We arrived in Amble for our sailing around Coquet Island with Dave Gray’s Puffin Cruises; as Dave manoeuvred the excellent Steadfast into the harbour, the rain arrived from the northeast. The sailing around the island produced excellent views of Roseate Terns, as well as Common, Arctic and Sandwich Terns, Gannets, Puffins, Razorbills and Guillemots. As we sailed in a wide arc from the island to begin the journey back to the harbour an Arctic Skua was harassing terns away to the north. Four more Arctic Skuas were followed by a real seawatching prize as a Pomarine Skua lumbered menacingly by before settling on the sea. Our final Arctic Skua flew over the harbour just before we docked and I suggested that the Country Barn Coffee Shop at Widdrington would be the best destination once we were back on dry land.
Refreshed, dried and ready to go we visited the NWT reserve of East Chevington. The tern roost allowed close comparison of Common and Arctic Terns, but the bird described by one participant as ‘bird of the holiday’ was a superb male Marsh Harrier. A juvenile harrier appeared briefly over the reedbed as well, but the male perched for several minutes on a fence post. Just after we reached Druridge Pools, the heavens opened, lightning flashed, thunder rolled and 2 Wood Sandpipers bobbed along the edge of the main pool. A trip to Cresswell, and the most northerly breeding Avocets in England, followed and we all enjoyed views of a very obliging Brown Hare, Little Gulls and both Little and Great Crested Grebes.

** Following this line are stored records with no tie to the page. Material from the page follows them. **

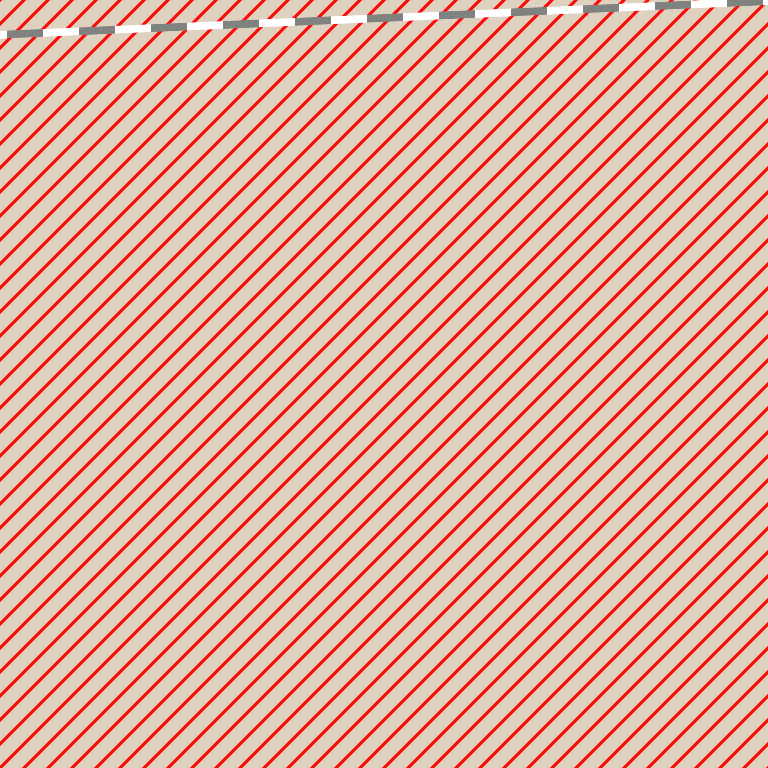
This pattern is drawn by a WebGL 1 fragment shader. Its source:

```glsl
precision highp float;

// Diagonal red hatching on beige paper, 32 lines along each canvas edge,
// crossed near the top by a slightly tilted band of grey and white dashes.
// Both come from distances to straight lines, with edges one pixel soft.

uniform vec2 u_resolution;

const vec3 PAPER = vec3(0.87, 0.82, 0.75);
const vec3 RED   = vec3(1.00, 0.04, 0.03);
const vec3 GREY  = vec3(0.50, 0.51, 0.50);
const vec3 WHITE = vec3(1.0);

const float HATCH_COUNT      = 32.0;
const float HATCH_HALF_WIDTH = 0.00203;

const float BAND_START      = 0.9547;  // height at the left edge
const float BAND_SLOPE      = 0.0438;
const float BAND_HALF_WIDTH = 0.0050;
const float DASH_PERIOD     = 0.09375; // one grey dash and one white dash
const float DASH_CENTER     = 0.0326;  // middle of the first grey dash

// Coverage of a shape whose signed distance is negative inside.
float coverage(float signedDist, float softness) {
    return 1.0 - smoothstep(-softness, softness, signedDist);
}

// Distance to the nearest of a set of evenly spaced marks at 0, period, ...
float repeatDistance(float position, float period) {
    return abs(fract(position / period + 0.5) - 0.5) * period;
}

// Lines rising to the right at 45 degrees.
float hatch(vec2 p, float count, float halfWidth, float softness) {
    float dist = repeatDistance(p.x - p.y, 1.0 / count) * sqrt(0.5);
    return coverage(dist - halfWidth, softness);
}

// Straight sloped strip of the given half width.
float band(vec2 p, float start, float slope, float halfWidth, float softness) {
    float dist = abs(p.y - start - slope * p.x) / sqrt(1.0 + slope * slope);
    return coverage(dist - halfWidth, softness);
}

// Alternating equal dashes along x: 1 on a dash, 0 in a gap.
float dashes(float x, float period, float center, float softness) {
    return coverage(repeatDistance(x - center, period) - 0.25 * period, softness);
}

void main() {
    vec2 p = gl_FragCoord.xy / u_resolution;
    float softness = 0.5 / min(u_resolution.x, u_resolution.y);

    // Hatched paper
    float line = hatch(p, HATCH_COUNT, HATCH_HALF_WIDTH, softness);
    vec3 color = mix(PAPER, RED, line);

    // Dashed band
    float greyDash = dashes(p.x, DASH_PERIOD, DASH_CENTER, softness);
    float strip = band(p, BAND_START, BAND_SLOPE, BAND_HALF_WIDTH, softness);
    color = mix(color, mix(WHITE, GREY, greyDash), strip);

    gl_FragColor = vec4(color, 1.0);
}
```
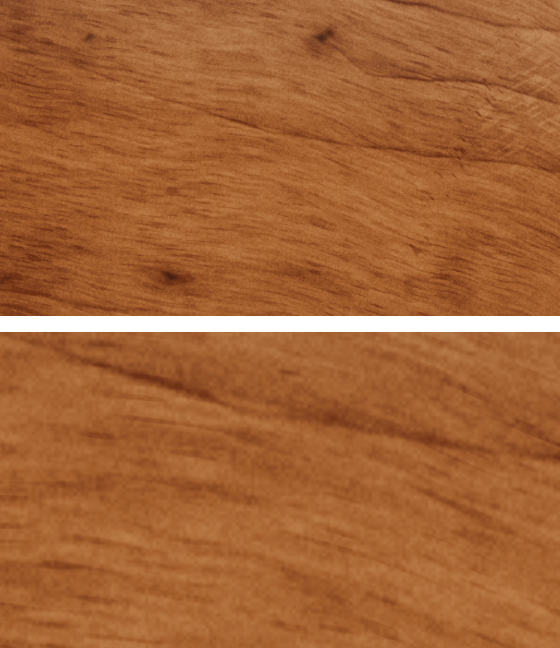
Top, the full canvas; bottom, a detail of the centre.
This texture is drawn by a WebGL 1 fragment shader. Its source:

```glsl
precision highp float;
// Warm reddish-brown wood board with slanting grain, dark growth veins and small knots.
uniform vec2 u_resolution;

const vec3 DARK_WOOD = vec3(0.50, 0.255, 0.125);
const vec3 MID_WOOD = vec3(0.635, 0.375, 0.188);
const vec3 LIGHT_WOOD = vec3(0.72, 0.485, 0.29);
const vec3 KNOT_CORE = vec3(0.23, 0.11, 0.07);

float hash(vec2 cell) {
  vec3 q = fract(cell.xyx * vec3(0.1031, 0.1030, 0.0973));
  q += dot(q, q.yzx + 33.33);
  return fract((q.x + q.y) * q.z);
}

float noise(vec2 p) {
  vec2 i = floor(p), f = fract(p);
  f = f * f * (3.0 - 2.0 * f);
  return mix(mix(hash(i), hash(i + vec2(1.0, 0.0)), f.x),
             mix(hash(i + vec2(0.0, 1.0)), hash(i + vec2(1.0, 1.0)), f.x), f.y);
}

// Noise centred on zero
float swing(vec2 p) { return noise(p) - 0.5; }

// Soft elliptical spot
float spot(vec2 p, vec2 centre, vec2 radius) {
  vec2 d = (p - centre) / radius;
  return exp(-dot(d, d));
}

// Fade in and out along x
float span(float x, float start, float end, float fade) {
  return smoothstep(start - fade, start + fade, x) * (1.0 - smoothstep(end - fade, end + fade, x));
}

// Growth vein: thin line with a soft shadow above it
float vein(vec2 p, float height, float width) {
  float d = p.y - height + 0.012 * swing(p * vec2(14.0, 6.0));
  float line = exp(-d * d / (width * width)) * (0.5 + noise(p * vec2(9.0, 3.0)));
  float shade = smoothstep(-0.006, 0.006, d) * exp(-max(d, 0.0) / 0.045);
  return 0.38 * line + 0.27 * shade;
}

// Grain is squeezed around a knot
float knotBend(vec2 p, vec2 centre) {
  return -0.55 * (p.y - centre.y) * spot(p, centre, vec2(0.10, 0.06));
}

// x: dark core, y: surrounding stain
vec2 knot(vec2 p, vec2 centre, float radius) {
  vec2 q = p + 0.025 * vec2(swing(p * 38.0), swing(p * 38.0 + 7.0));
  float core = spot(q, centre, vec2(1.2, 0.9) * radius);
  float ring = spot(q, centre, vec2(3.2, 2.4) * radius);
  float halo = spot(q, centre - vec2(0.0, 0.02), vec2(0.09, 0.065));
  return vec2(core, 0.25 * ring + 0.28 * halo);
}

vec3 woodColour(float tone) {
  vec3 lower = mix(DARK_WOOD, MID_WOOD, clamp(tone * 2.0, -0.5, 1.0));
  return mix(lower, LIGHT_WOOD, clamp(tone * 2.0 - 1.0, 0.0, 1.3));
}

void main() {
  vec2 p = gl_FragCoord.xy / u_resolution.y;
  p.x *= 1.7778 * u_resolution.y / u_resolution.x;
  vec2 knotA = vec2(0.29, 0.88), knotB = vec2(1.02, 0.884), knotC = vec2(0.546, 0.123);

  // Grain coordinates: x along the fibres, y across them
  float across = p.y + 0.2 * p.x + 0.015 * pow(p.x, 4.0) + 0.07 * swing(p * 2.3)
    + 0.012 * swing(p * 9.0) + knotBend(p, knotA) + knotBend(p, knotB) + knotBend(p, knotC);
  vec2 grain = vec2(p.x, across);

  // Broad bands, streaks, pores and fine surface speckle
  float tone = 0.60 + 0.30 * swing(grain * vec2(1.6, 7.0)) + 0.30 * swing(grain * vec2(4.0, 30.0));
  tone += 0.42 * swing(grain * vec2(15.0, 105.0) + 11.0);
  tone -= 0.30 * smoothstep(0.58, 0.92, noise(grain * vec2(20.0, 130.0) + 41.0))
    * (0.4 + noise(p * 5.0));
  tone += 0.26 * swing(p * 250.0) + 0.20 * swing(p * 120.0 + 5.0);

  // Regional light and stains
  tone += 0.16 * smoothstep(0.4, 1.0, p.y) * smoothstep(0.1, 1.3, p.x);
  tone -= 0.20 * (1.0 - smoothstep(0.0, 0.4, p.x));
  tone -= 0.10 * (1.0 - smoothstep(0.0, 0.4, p.y));
  tone -= 0.30 * spot(p, vec2(0.18, 0.20), vec2(0.20, 0.10));
  tone -= 0.34 * spot(p, vec2(1.45 + 0.2 * (p.y - 0.19), 0.17), vec2(0.06, 0.14));
  tone -= 0.20 * spot(p, vec2(0.90, 0.13), vec2(0.13, 0.06));

  // Growth veins
  float mainVein = 0.85 - 0.25 * p.x + 0.05 * sin(2.9 * (p.x - 1.36));
  float upperVein = 0.78 - 0.20 * (p.x - 1.2) + 0.025 * sin(7.0 * (p.x - 1.35))
    + 0.09 * (1.0 - smoothstep(1.0, 1.2, p.x));
  float cornerVein = 1.0 - 0.18 * (p.x - 1.2) + 0.008 * sin(11.0 * p.x);
  float lowVein = 0.08 - 0.21 * p.x + 0.14 * p.x * p.x + 0.008 * sin(17.0 * p.x);
  tone -= vein(p, mainVein, 0.005) * (0.55 + 0.45 * smoothstep(0.2, 0.8, p.x));
  tone -= vein(p, upperVein, 0.005) * span(p.x, 1.06, 2.0, 0.08);
  tone -= 1.3 * vein(p, cornerVein, 0.007) * span(p.x, 1.2, 2.0, 0.05);
  tone -= vein(p, lowVein, 0.006) * span(p.x, -0.2, 0.52, 0.06);

  // Pale cross-grain flecks and a trail of short scratches on the right
  vec2 slanted = vec2(p.x + 0.55 * p.y, p.y - 0.55 * p.x);
  float figure = spot(p, vec2(1.66, 0.68), vec2(0.20, 0.24));
  tone += 0.40 * figure * (smoothstep(0.45, 0.9, noise(slanted * vec2(18.0, 80.0))) - 0.15);
  float trail = (p.x - 1.30 - 0.48 * (p.y - 0.18)) / 0.045;
  float scratch = smoothstep(0.76, 0.92, noise(vec2(p.x + p.y, p.x - p.y) * vec2(70.0, 24.0)));
  tone -= 0.55 * scratch * exp(-trail * trail) * smoothstep(0.12, 0.25, p.y);
  tone += 0.35 * spot(p, vec2(0.907, 0.46), vec2(0.009, 0.006));

  // Knots and final colour
  vec2 knots = knot(p, knotA, 0.011) * vec2(0.65, 0.8) + knot(p, knotB, 0.017)
    + knot(p, knotC, 0.014) + 0.6 * knot(p, vec2(0.02, 0.12), 0.013);
  vec3 colour = woodColour(tone - knots.y);
  float pale = smoothstep(0.45, 1.0, p.y + 0.15 * (p.x - 0.9));
  colour += mix(vec3(0.006, -0.006, -0.014), vec3(-0.008, 0.008, 0.024), pale);
  colour = mix(colour, KNOT_CORE, clamp(0.85 * knots.x, 0.0, 1.0));
  gl_FragColor = vec4(colour, 1.0);
}
```
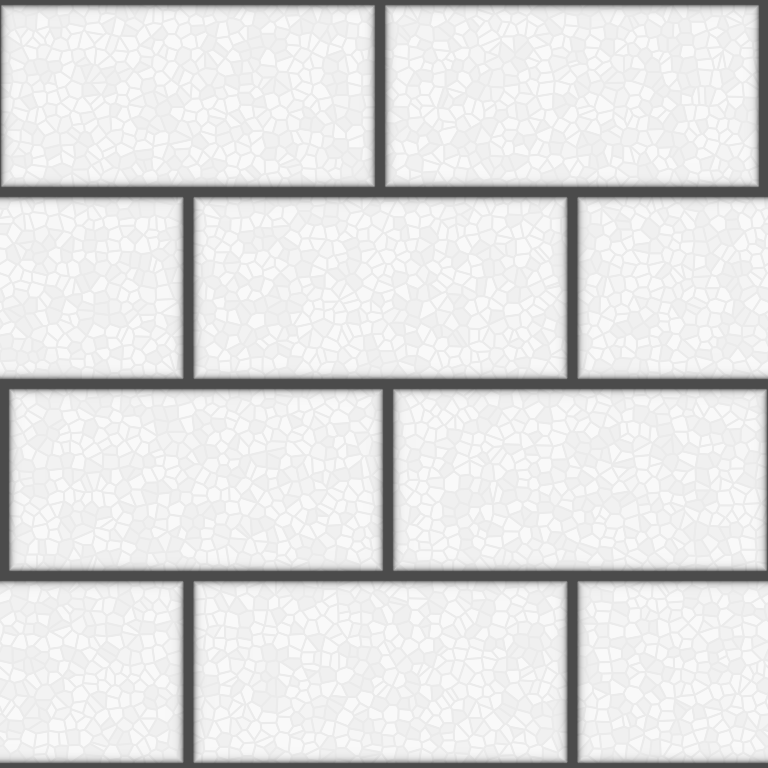
Give the GLSL for this pattern, as a three.js fragment shader.

```glsl
// Running-bond wall of pale terrazzo tiles with soft edges and dark grout.
varying vec2 vUv;

const vec2 TILE_SIZE = vec2(0.5, 0.25);
const float GROUT_HALF = 0.0060;
const float CORNER_RADIUS = 0.0025;
const float CHIP_CELLS = 64.0;
const vec3 GROUT_COLOR = vec3(0.295);
const vec3 BINDER_COLOR = vec3(0.920);
const vec3 CHIP_COLOR = vec3(0.978);
const vec3 RIM_COLOR = vec3(0.955);

vec2 hash22(vec2 p) {
  vec3 q = fract(p.xyx * vec3(0.1031, 0.1030, 0.0973));
  q += dot(q, q.yzx + 33.33);
  return fract((q.xx + q.yz) * q.zy);
}

// Feature point of a cell, with the cell index wrapped for tiling.
vec2 chipPoint(vec2 cell, float count) {
  return hash22(mod(cell, count) + 7.0);
}

// x: distance to the nearest chip border in cell units, y: random value per chip.
vec2 chips(vec2 uv, float count) {
  vec2 p = uv * count;
  vec2 base = floor(p);
  vec2 f = p - base;
  vec2 nearest = vec2(0.0);
  vec2 nearestCell = vec2(0.0);
  float best = 8.0;
  for (int j = -1; j <= 1; j++) {
    for (int i = -1; i <= 1; i++) {
      vec2 cell = vec2(float(i), float(j));
      vec2 r = cell + chipPoint(base + cell, count) - f;
      if (dot(r, r) < best) {
        best = dot(r, r);
        nearest = r;
        nearestCell = cell;
      }
    }
  }
  float border = 8.0;
  for (int j = -2; j <= 2; j++) {
    for (int i = -2; i <= 2; i++) {
      vec2 cell = nearestCell + vec2(float(i), float(j));
      vec2 r = cell + chipPoint(base + cell, count) - f;
      vec2 across = r - nearest;
      if (dot(across, across) > 0.00001) {
        border = min(border, dot(0.5 * (nearest + r), normalize(across)));
      }
    }
  }
  float tone = hash22(mod(base + nearestCell, count) + 91.0).x;
  return vec2(border, tone);
}

// Horizontal joint position: half a tile on even rows, slight drift on odd ones.
float rowShift(float row) {
  return mod(row, 2.0) < 0.5 ? 0.2454 : (2.0 - row) * 0.0052;
}

// Signed distance to the tile outline, negative inside the tile.
float tileDistance(vec2 uv) {
  float row = mod(floor(uv.y / TILE_SIZE.y), 4.0);
  vec2 p = vec2(uv.x - rowShift(row), uv.y);
  p = (fract(p / TILE_SIZE) - 0.5) * TILE_SIZE;
  vec2 q = abs(p) - 0.5 * TILE_SIZE + GROUT_HALF + CORNER_RADIUS;
  return length(max(q, 0.0)) + min(max(q.x, q.y), 0.0) - CORNER_RADIUS;
}

vec3 terrazzo(vec2 uv) {
  vec2 chip = chips(uv, CHIP_CELLS);
  float mask = smoothstep(0.045, 0.135, chip.x);
  float strength = mix(0.35, 1.0, smoothstep(0.1, 0.7, chip.y));
  return mix(BINDER_COLOR, CHIP_COLOR, mask * strength);
}

void main() {
  float d = tileDistance(vUv);
  float depth = max(-d, 0.0);

  // Glazed face, paler toward the rim and shaded where it meets the grout.
  vec3 face = mix(terrazzo(vUv), RIM_COLOR, 0.6 * exp(-depth * 80.0));
  face -= 0.6 * exp(-depth * 290.0);

  vec3 color = mix(face, GROUT_COLOR, smoothstep(-0.0009, 0.0009, d));
  gl_FragColor = vec4(color, 1.0);
}
```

Another excellent evening meal and entertaining conversation (including David’s comment about Captain Birdseye in a cape..a reference to my appearance during the Coquet Island trip), concluded our final night in Seahouses.
As I put my coffee cup and glass of orange juice on the table at breakfast on Sunday morning I looked out over the harbour and the words “it’s a glorious morning” were quickly followed by “and there’s a Spoonbill!”. Everyone rushed to the window to watch, as Northumberland delivered a fantastic finale to the holiday; poor weather forecasts, some stunning downpours, big seas, beautiful weather, iconic landscapes, excellent birdwatching…all in four days!